For several years now I have wondered about the future of universities and the safety of my career path. In the past, I had heard fellow teachers discuss their worries about the declining birth rate, and whether there will be enough 18 year-olds to fill all of Japan’s universities. Are brick and mortar universities going to become extinct? Perhaps not the Oxbridges and Ivy League schools of the world, but what about the rest of us? Is online teaching the way of the future? That question raises its ugly mug again now that the pandemic has brought us into another world. A scary, unknown world, but also perhaps, a world full of potential?
At a time when we all need to stay home, it might be easy for people to start feeling bored, and I’ve seen several posts and memes online asking people what skills they have acquired during lockdown, or as the Japanese say, 「外出自粛」(gaishutsu jishuku) “refrain from going out” (another thing I’ve learned thanks to COVID-19; lots of new Japanese words). The virus has given everybody that has access to the Internet a wonderful opportunity to develop their knowledge and skills. My Japanese reading skills seem to have improved tremendously thanks to all the chat threads in meetings in MS Teams. I actually feel much busier working from home; no time for getting bored. Again though, on the plus side, at least I can work while I enjoy a good homemade cuppa. That is, until the Tetley teabags run out, and I can’t get more from the UK until the international postal services are running again.
How much I (we all?) took for granted before COVID-19; this is a wonderful time for reflection. It is also the perfect time to remember to give thanks more often, to prevent the horror stories of life and be a bit kinder. There have been many online videos, pictures, news stories and so on, of people thanking doctors, nurses and other healthcare workers on the frontline, and I am incredibly grateful to them too, but I think I also need to thank pretty much everybody else as well; the delivery staff, the supermarket staff, all the people who put the newspapers together, the kindergarten teachers who are creating educational, fun videos for my child to watch on YouTube, my friends and family, who maybe I can’t meet in person at the moment, but who dish out much needed cyber hugs and lend a kind ear. Thank you. Yes, you, kindly reading this, and right to the end as well.
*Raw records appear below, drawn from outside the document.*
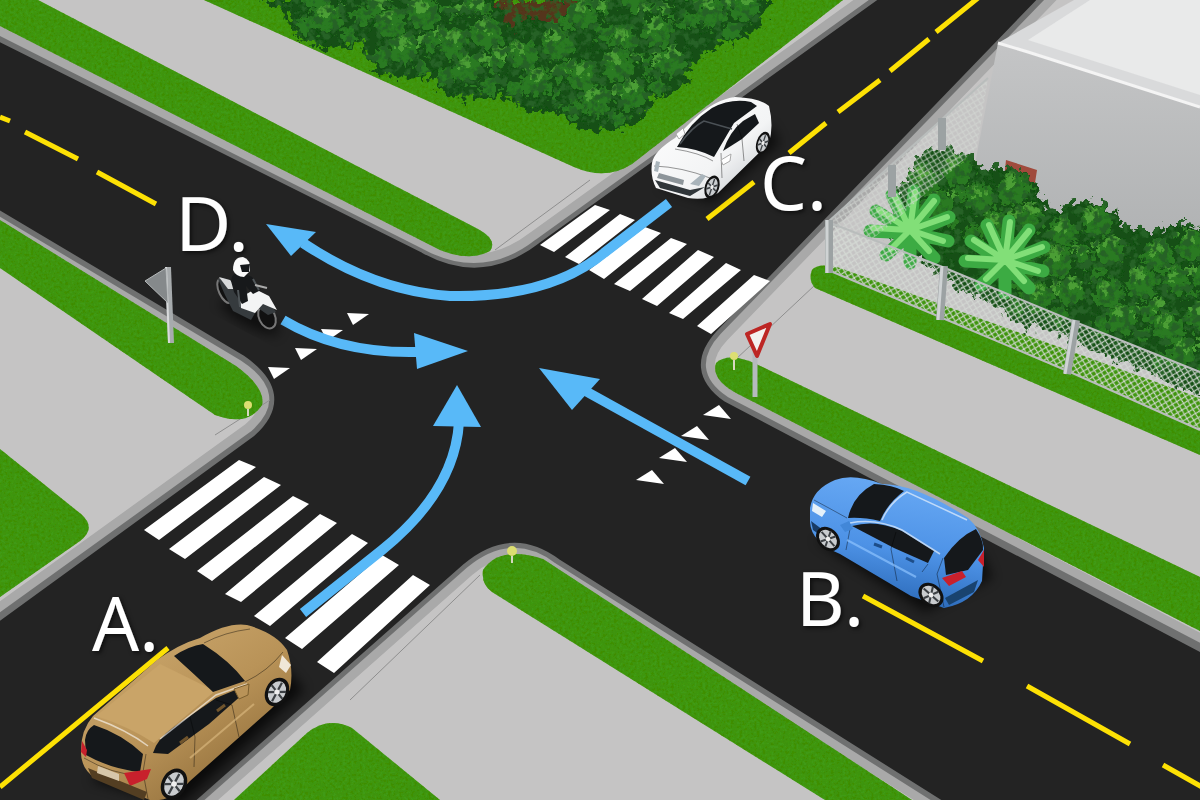
<!DOCTYPE html>
<html lang="en">
<head>
<meta charset="utf-8">
<title>Intersection right of way</title>
<style>
:root{--road:#232323;--walk:#c5c4c4;--curb:#a9a9a9;--curb-edge:#6f7070;--grass:#3f9a16;--yellow:#fde104;--arrow:#58b9f8;--white:#fff;--glass:#15181b;--gold:#b99358;--blue:#4d92e6}
html,body{margin:0;width:1200px;height:800px;overflow:hidden;background:var(--road)}
svg{display:block}
.block{fill:var(--walk);stroke:var(--curb);stroke-width:9}
.block-edge{fill:none;stroke:var(--curb-edge);stroke-width:13}
.joint{fill:none;stroke:#8f8f8f;stroke-width:1}
.grass{fill:var(--grass)}
.lane{fill:none;stroke:var(--yellow);stroke-width:5}
.white{fill:var(--white)}
.arrow path{fill:none;stroke:var(--arrow);stroke-width:10}
.arrow polygon{fill:var(--arrow)}
.glass{fill:var(--glass)}
.seam{fill:none;stroke:#0006;stroke-width:1}
.shine{fill:none;stroke:#fff9;stroke-width:1.5}
.lamp{fill:#c8202c}
.label{font:500 74px "Noto Sans","Open Sans",sans-serif;fill:var(--white)}
</style>
</head>
<body>
<svg width="1200" height="800" viewBox="0 0 1200 800" role="img" aria-label="Four-way intersection with vehicles A, B, C and D">
<defs>
  <filter id="turf" x="0" y="0" width="100%" height="100%">
    <feTurbulence type="fractalNoise" baseFrequency=".35" numOctaves="3" seed="4"/>
    <feColorMatrix values="0 0 0 0 .05  0 0 0 0 .25  0 0 0 0 0  1.8 0 0 0 -.62" result="blades"/>
    <feComposite in="blades" in2="SourceGraphic" operator="in" result="cut"/>
    <feMerge><feMergeNode in="SourceGraphic"/><feMergeNode in="cut"/></feMerge>
  </filter>
  <filter id="foliage" x="-10%" y="-10%" width="120%" height="120%">
    <feTurbulence type="fractalNoise" baseFrequency=".13" numOctaves="3" seed="9" result="noise"/>
    <feDisplacementMap in="SourceGraphic" in2="noise" scale="22" xChannelSelector="R" yChannelSelector="G" result="ragged"/>
    <feColorMatrix in="noise" values="0 0 0 0 .02  0 0 0 0 .12  0 0 0 0 .02  0 5 0 0 -2.3" result="gaps"/>
    <feComposite in="gaps" in2="ragged" operator="in" result="shade"/>
    <feMerge><feMergeNode in="ragged"/><feMergeNode in="shade"/></feMerge>
  </filter>
  <filter id="soft" x="-30%" y="-30%" width="160%" height="160%"><feGaussianBlur stdDeviation="6"/></filter>
  <filter id="label-shadow" x="-20%" y="-20%" width="140%" height="140%"><feDropShadow dx="2" dy="2" stdDeviation="2" flood-opacity=".6"/></filter>
  <pattern id="mesh" width="7" height="7" patternUnits="userSpaceOnUse" patternTransform="rotate(14)">
    <path d="M0 0L7 7M7 0L0 7" stroke="#d3d8d3" stroke-width="1.1"/>
  </pattern>
  <linearGradient id="wall" x1="0" y1="0" x2="0" y2="1"><stop stop-color="#c4c5c6"/><stop offset="1" stop-color="#adafb0"/></linearGradient>
  <linearGradient id="gold-paint" x1="0" y1="0" x2=".8" y2="1"><stop stop-color="#d0ad73"/><stop offset=".55" stop-color="#b99358"/><stop offset="1" stop-color="#8b6936"/></linearGradient>
  <linearGradient id="blue-paint" x1=".6" y1="0" x2=".4" y2="1"><stop stop-color="#69aaf5"/><stop offset=".55" stop-color="#4d92e6"/><stop offset="1" stop-color="#2866b4"/></linearGradient>
  <linearGradient id="white-paint" x1="0" y1="0" x2="1" y2="1"><stop stop-color="#fff"/><stop offset=".6" stop-color="#f3f4f5"/><stop offset="1" stop-color="#b9bec3"/></linearGradient>
  <g id="bush">
    <path d="M-42 25Q-54 5-38-15Q-30-42-4-44Q28-45 38-18Q53 5 40 28Q20 45-4 42Q-30 44-42 25Z" fill="#174f14"/>
    <g fill="#2c7a22"><circle cx="-22" cy="-14" r="15"/><circle cx="12" cy="-24" r="16"/><circle cx="26" cy="6" r="14"/><circle cx="-8" cy="12" r="15"/><circle cx="-30" cy="20" r="9"/><circle cx="14" cy="30" r="9"/></g>
    <g fill="#4b9e35"><circle cx="-24" cy="-20" r="6"/><circle cx="8" cy="-32" r="7"/><circle cx="28" cy="-4" r="6"/><circle cx="-10" cy="5" r="6"/><circle cx="10" cy="2" r="5"/></g>
  </g>
  <g id="fern" fill="none" stroke-linecap="round">
    <path d="M0 8L-40 6M0 8L-34-14M0 8L-18-30M0 8L4-34M0 8L24-25M0 8L39-8M0 8L38 16M0 8L24 33M0 8L0 38M0 8L-24 30" stroke="#3cab43" stroke-width="13"/>
    <path d="M0 5L-37 3M0 5L-31-15M0 5L-16-30M0 5L5-33M0 5L24-24M0 5L37-8M0 5L33 16M0 5L19 26M0 5L-19 24" stroke="#82df78" stroke-width="6"/>
  </g>
  <g id="wheel">
    <ellipse rx="13" ry="17" fill="#111"/><ellipse rx="9.5" ry="13" fill="#c9cccf"/>
    <path d="M0-12V12M-9-4L9 4M-9 5L9-5" stroke="#3c4044" stroke-width="2.5"/><circle r="3" fill="#eee"/>
  </g>
  <polygon id="yield-tooth" class="white" points="-10,-4 12,-3 -4,8"/>
</defs>

<rect id="road" width="1200" height="800" fill="var(--road)"/>

<g id="corner-blocks">
  <path class="block-edge" d="M-10 30L425 247Q482 279 535 238L880-10M-10 212L240 361Q290 395 250 431L-10 620M1055-10L722 335Q690 369 728 396L1210 650M195 810L468 569Q512 532 556 565L945 810"/>
  <path class="block" d="M-10-10V26L425 245Q482 276 533 236L875-10Z"/>
  <path class="block" d="M-10 216L238 364Q286 395 248 428L-10 614Z"/>
  <path class="block" d="M1060-10L724 337Q694 369 730 393L1210 643V-10Z"/>
  <path class="block" d="M200 810L470 571Q512 536 553 567L938 810Z"/>
  <path class="joint" d="M495 250L590 180M270 400L215 435M815 285L735 360M480 575L350 700"/>
</g>

<g id="lawns" class="grass" filter="url(#turf)">
  <path d="M0 0H38L478 229Q498 240 490 251Q470 262 440 250L0 26Z"/>
  <path d="M204 0H843L632 164Q606 181 574 167Z"/>
  <path d="M0 220L236 366Q266 388 262 405Q248 427 215 415L0 268Z"/>
  <path d="M0 449L81 514Q97 528 80 541L0 597Z"/>
  <path d="M716 363Q728 352 754 363L1200 577V631L738 394Q711 380 716 363Z"/>
  <path d="M812 270Q818 262 840 268L1200 398V455L815 288Q808 280 812 270Z"/>
  <path d="M483 570Q500 545 543 559L912 800H825L492 592Q481 584 483 570Z"/>
  <path d="M234 800L307 733Q328 716 352 728L440 800Z"/>
</g>

<g id="park-hedge" filter="url(#foliage)">
  <path d="M258 0H775L740 30L690 65L600 130L530 100L450 80L380 50Z" fill="#174f14"/>
  <use href="#bush" x="335" y="5"/><use href="#bush" x="390" y="-5"/><use href="#bush" x="450" y="5"/>
  <use href="#bush" x="590" y="2"/><use href="#bush" x="655" y="6"/><use href="#bush" x="718" y="0"/>
  <use href="#bush" x="412" y="36"/><use href="#bush" x="475" y="56"/><use href="#bush" x="645" y="55"/>
  <use href="#bush" x="545" y="68"/><use href="#bush" x="605" y="88"/>
  <path d="M496 0H575L556 22L525 15L510 30Z" fill="#55341f"/>
</g>

<g id="building">
  <polygon points="998,43 1032,47 1200,101 1200,275 970,190" fill="url(#wall)"/>
  <polygon points="998,43 1074,0 1200,0 1200,107 1028,52" fill="#d9dadb"/>
  <polygon points="1028,40 1090,0 1200,0 1200,95" fill="#e9eaea"/>
  <path d="M998 43L1028 52L1200 107" fill="none" stroke="#f4f4f4" stroke-width="3"/>
  <polygon points="1006,160 1037,170 1033,196 1003,188" fill="#a04a3c"/>
</g>
<g id="garden-hedge" filter="url(#foliage)">
  <path d="M880 230L930 170L1000 190L1060 215L1200 240V395L1080 345L960 290Z" fill="#174f14"/>
  <use href="#bush" x="945" y="192"/><use href="#bush" x="1002" y="212"/><use href="#bush" x="1085" y="245"/><use href="#bush" x="1180" y="268"/><use href="#bush" x="1045" y="285"/><use href="#bush" x="1130" y="306"/><use href="#bush" x="1190" y="340"/>
</g>
<g id="ferns"><use href="#fern" x="910" y="225"/><use href="#fern" x="1005" y="255"/></g>
<g id="fence">
  <polygon points="828,222 988,78 977,148 890,225 832,270" fill="url(#mesh)" opacity=".75"/>
  <polygon points="828,224 890,247 945,268 1075,322 1200,372 1200,430 1070,372 940,317 828,270" fill="url(#mesh)"/>
  <path d="M988 78L828 222L945 268L1075 322L1200 372M828 270L940 317L1070 372L1200 430" fill="none" stroke="#b9bdbc" stroke-width="2"/>
  <path d="M829 220V273M892 165V197M942 118V150M944 266L940 320M1076 320L1067 374" stroke="#9ca2a3" stroke-width="8"/>
  <path d="M827 220V273M942 266L938 320M1074 320L1065 374" stroke="#cfd3d4" stroke-width="3"/>
</g>

<g id="lane-lines" class="lane">
  <path d="M0 117L10 121M25 132L78 159M97 172L156 204M978-2L936 32M929 39L890 71M880 80L838 112M826 123L789 153M754 182L707 219M0 787L168 648M863 596L983 661M1027 686L1130 744M1163 765L1202 787"/>
</g>
<g id="crosswalks" class="white">
  <path d="M540 245L595 205L610 210L554 252ZM565 257L620 214L635 220L579 264ZM589 270L645 227L661 233L604 279ZM614 284L671 238L687 244L630 291ZM642 299L698 250L714 257L657 306ZM669 313L726 263L741 270L683 319ZM697 326L754 275L770 281L711 334Z"/>
  <path d="M144 530L239 460L256 467L159 540ZM169 549L264 477L281 485L185 559ZM197 571L293 496L309 504L212 581ZM225 594L320 514L337 523L241 602ZM254 616L352 534L368 543L270 626ZM285 638L382 555L399 565L302 649ZM317 662L413 575L430 585L334 673Z"/>
</g>
<g id="yield-lines">
  <use href="#yield-tooth" x="357" y="317"/><use href="#yield-tooth" x="331" y="333"/><use href="#yield-tooth" x="305" y="352"/><use href="#yield-tooth" x="278" y="371"/>
  <g transform="translate(715 412)"><polygon id="yield-stop" class="white" points="4,-7 16,7 -12,3"/></g>
  <use href="#yield-stop" x="693" y="433"/><use href="#yield-stop" x="671" y="455"/><use href="#yield-stop" x="648" y="477"/>
</g>

<g id="arrows" class="arrow">
  <g id="path-a"><path d="M303 613L382 550Q455 491 459 422"/><polygon points="457,385 481,427 433,426"/></g>
  <g id="path-b"><path d="M748 481L580 388"/><polygon points="539,368 600,379 572,410"/></g>
  <g id="path-c"><path d="M669 203L604 253Q550 298 450 296Q375 291 303 243"/><polygon points="266,224 316,232 291,256"/></g>
  <g id="path-d"><path d="M283 320Q340 354 418 352"/><polygon points="468,351 414,333 417,369"/></g>
</g>

<g id="signs">
  <path d="M168 267L171 343" stroke="#a7abad" stroke-width="6"/><path d="M166 267L169 343" stroke="#d8dadb" stroke-width="2"/>
  <polygon points="145,281 166,268 168,303" fill="#85898b" stroke="#b6babb"/>
  <path d="M755 350V397" stroke="#b5babd" stroke-width="5"/>
  <polygon points="747,334 770,324 757,356" fill="#f3f1ef" stroke="#bd2624" stroke-width="4" stroke-linejoin="round"/>
  <g fill="#dcde72"><circle cx="248" cy="405" r="4"/><circle cx="734" cy="356" r="4"/><circle cx="512" cy="551" r="5"/></g>
  <path d="M248 409V416M734 360V370M512 556V563" stroke="#d6d8c0" stroke-width="2"/>
</g>

<g id="car-c">
  <path d="M660 186L712 203L780 143L770 125Z" fill="#000" opacity=".6" filter="url(#soft)"/>
  <path d="M652 163Q654 151 675 138L694 119Q716 99 735 97Q760 98 769 106Q774 126 769 143L718 193Q706 201 688 198L656 188Q650 176 652 163Z" fill="url(#white-paint)"/>
  <path class="glass" d="M677 147Q690 122 712 108Q731 98 751 102L757 106L734 123L714 157Q696 148 677 147Z"/>
  <path class="glass" d="M723 151Q730 131 743 121L755 114L759 123L742 139Z"/>
  <path d="M680 144Q692 127 704 121L732 129" fill="none" stroke="#4b5156" stroke-width="1.5"/>
  <path class="seam" d="M737 124L742 139L744 161M721 153L722 178M654 166Q682 167 710 178M675 149Q700 153 713 161"/>
  <path d="M655 180L690 190L705 187L690 196L660 188Z" fill="#30363a"/>
  <path d="M659 173L684 180L683 185L657 178Z" fill="#8d959a"/>
  <path d="M690 184L702 174L706 176L699 186ZM654 171L656 161L660 162L658 172Z" fill="#a9b4bb"/>
  <path d="M676 134L683 128L685 134L679 139ZM721 160L731 154L730 161L723 165Z" fill="#fff" stroke="#aaa"/>
  <use href="#wheel" transform="translate(712 187) rotate(18) scale(.55 .7)"/><use href="#wheel" transform="translate(763 143) rotate(18) scale(.5 .68)"/>
</g>

<g id="car-b">
  <path d="M815 540L925 612L992 578L980 550Z" fill="#000" opacity=".65" filter="url(#soft)"/>
  <path d="M810 508Q813 489 835 480Q853 473 882 484Q916 484 968 518Q980 528 984 548L982 581Q972 603 944 608L911 596L840 554Q811 542 810 522Z" fill="url(#blue-paint)"/>
  <path class="glass" d="M848 518Q853 495 874 484Q893 485 904 491Q887 504 880 521Q863 517 848 518Z"/>
  <path class="glass" d="M852 526Q876 519 902 531L934 551L928 563L894 548Z"/>
  <path class="glass" d="M944 558Q958 537 976 529Q984 541 983 550L968 570L946 575Z"/>
  <path class="shine" d="M882 520Q890 502 907 492L967 520M850 523Q876 518 902 530L940 554"/>
  <path class="seam" d="M896 532L891 549L897 581M850 529L846 550M928 564L922 572M814 500Q829 508 847 518M943 558L937 574L944 607"/>
  <path d="M847 540L916 577" stroke="#8dc3ff" stroke-width="2" opacity=".7"/>
  <path class="lamp" d="M942 578L962 571L966 577L949 586ZM978 560L984 550V567Z"/>
  <path d="M945 598L978 580L974 592L949 605Z" fill="#19436f"/>
  <path d="M813 503L826 511L822 517L812 511Z" fill="#e5f1fa"/>
  <path d="M811 521L823 530L820 535L813 530Z" fill="#183b64"/>
  <path d="M840 525L849 521L853 529L845 532Z" fill="#4287d8"/>
  <path d="M874 544L882 547M906 558L914 562" stroke="#1d4d88" stroke-width="3"/>
  <use href="#wheel" transform="translate(828 539) rotate(-42) scale(.8)"/><use href="#wheel" transform="translate(931 595) rotate(-48) scale(.82)"/>
</g>

<g id="car-a">
  <path d="M90 780L180 806L304 690L280 660Z" fill="#000" opacity=".7" filter="url(#soft)"/>
  <path d="M81 750Q81 730 93 716L157 660Q179 644 200 638Q228 622 247 625Q276 633 287 650Q294 670 290 690L271 709L190 781Q170 803 150 800L95 778Q80 768 81 750Z" fill="url(#gold-paint)"/>
  <path d="M96 716L160 664L215 691L154 743Q130 727 96 716Z" fill="#c9a468"/>
  <path class="glass" d="M174 656Q189 646 203 644Q230 661 245 681L213 692Q194 674 174 656Z"/>
  <path class="glass" d="M153 753Q157 739 174 727L216 698L245 686L243 694L209 724L168 754Z"/>
  <path class="glass" d="M85 740Q86 730 94 725Q122 734 143 754L140 772Q111 769 86 755Z"/>
  <path class="shine" d="M160 739L216 695L247 684M94 718Q127 730 148 746"/>
  <path class="seam" d="M190 717L195 737L194 767M216 700L232 705L239 737M204 643Q225 632 250 629M245 682Q268 671 283 652M146 754L143 772L148 799M84 758Q111 774 142 776"/>
  <path d="M190 758L254 704" stroke="#dfbd83" stroke-width="2" opacity=".6"/>
  <path class="lamp" d="M124 773L151 769L147 779L130 786ZM82 741L87 750L86 757L81 752Z"/>
  <path d="M88 768L147 792L144 800L92 778Z" fill="#533e22"/><path d="M98 766L119 774V781L97 773Z" fill="#d7c7aa"/>
  <path d="M282 655L291 665L286 673L279 667Z" fill="#f0e7d8"/>
  <path d="M234 689L249 684L248 695L239 699Z" fill="#b99358" stroke="#7d602f"/>
  <path d="M180 743L188 737M217 711L225 705" stroke="#70542c" stroke-width="3"/>
  <use href="#wheel" transform="translate(174 784) rotate(28) scale(.95)"/><use href="#wheel" transform="translate(277 692) rotate(28) scale(.88)"/>
</g>

<g id="motorcycle-d">
  <ellipse cx="250" cy="317" rx="33" ry="9" transform="rotate(28 250 317)" fill="#000" opacity=".6" filter="url(#soft)"/>
  <g fill="#111" stroke="#777" stroke-width="2"><ellipse cx="225" cy="291" rx="6" ry="13" transform="rotate(-25 225 291)"/><ellipse cx="267" cy="317" rx="8" ry="12" transform="rotate(-25 267 317)"/></g>
  <path d="M218 279L230 280L246 292L267 300L276 312L268 315L258 308L251 320L233 311L225 295Z" fill="#363b3e"/>
  <path d="M240 298L255 289L269 296L277 310L263 304L255 313L241 308Z" fill="#f3f4f4"/>
  <path d="M219 277L230 280L238 289L228 289Z" fill="#d7d9da"/>
  <path d="M231 281Q231 273 241 272L252 277L261 290L253 294L246 286L248 301L242 304L234 292Z" fill="#17191b"/>
  <path d="M253 279L259 290M238 290L240 307" stroke="#4f5558" stroke-width="2"/>
  <path d="M233 270Q233 257 243 257Q251 259 250 271L244 277Q236 277 233 270Z" fill="#fafafa"/>
  <path d="M240 265L250 264L249 272L242 272Z" fill="#15181b"/>
  <path d="M255 285L267 288" stroke="#aaa" stroke-width="2"/>
</g>

<g id="labels" class="label" filter="url(#label-shadow)">
  <text x="92" y="651" textLength="67" lengthAdjust="spacingAndGlyphs">A.</text>
  <text x="796" y="626" textLength="68" lengthAdjust="spacingAndGlyphs">B.</text>
  <text x="760" y="210" textLength="67" lengthAdjust="spacingAndGlyphs">C.</text>
  <text x="175" y="251" textLength="74" lengthAdjust="spacingAndGlyphs">D.</text>
</g>
</svg>
</body>
</html>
We don’t know how much longer this situation will continue, so I for one am going to try and make the most of this challenging situation; stay positive, keep learning, keep reflecting, make lemonade out of lemons, ‘n’ all that.
Stay safe and well out there, folks!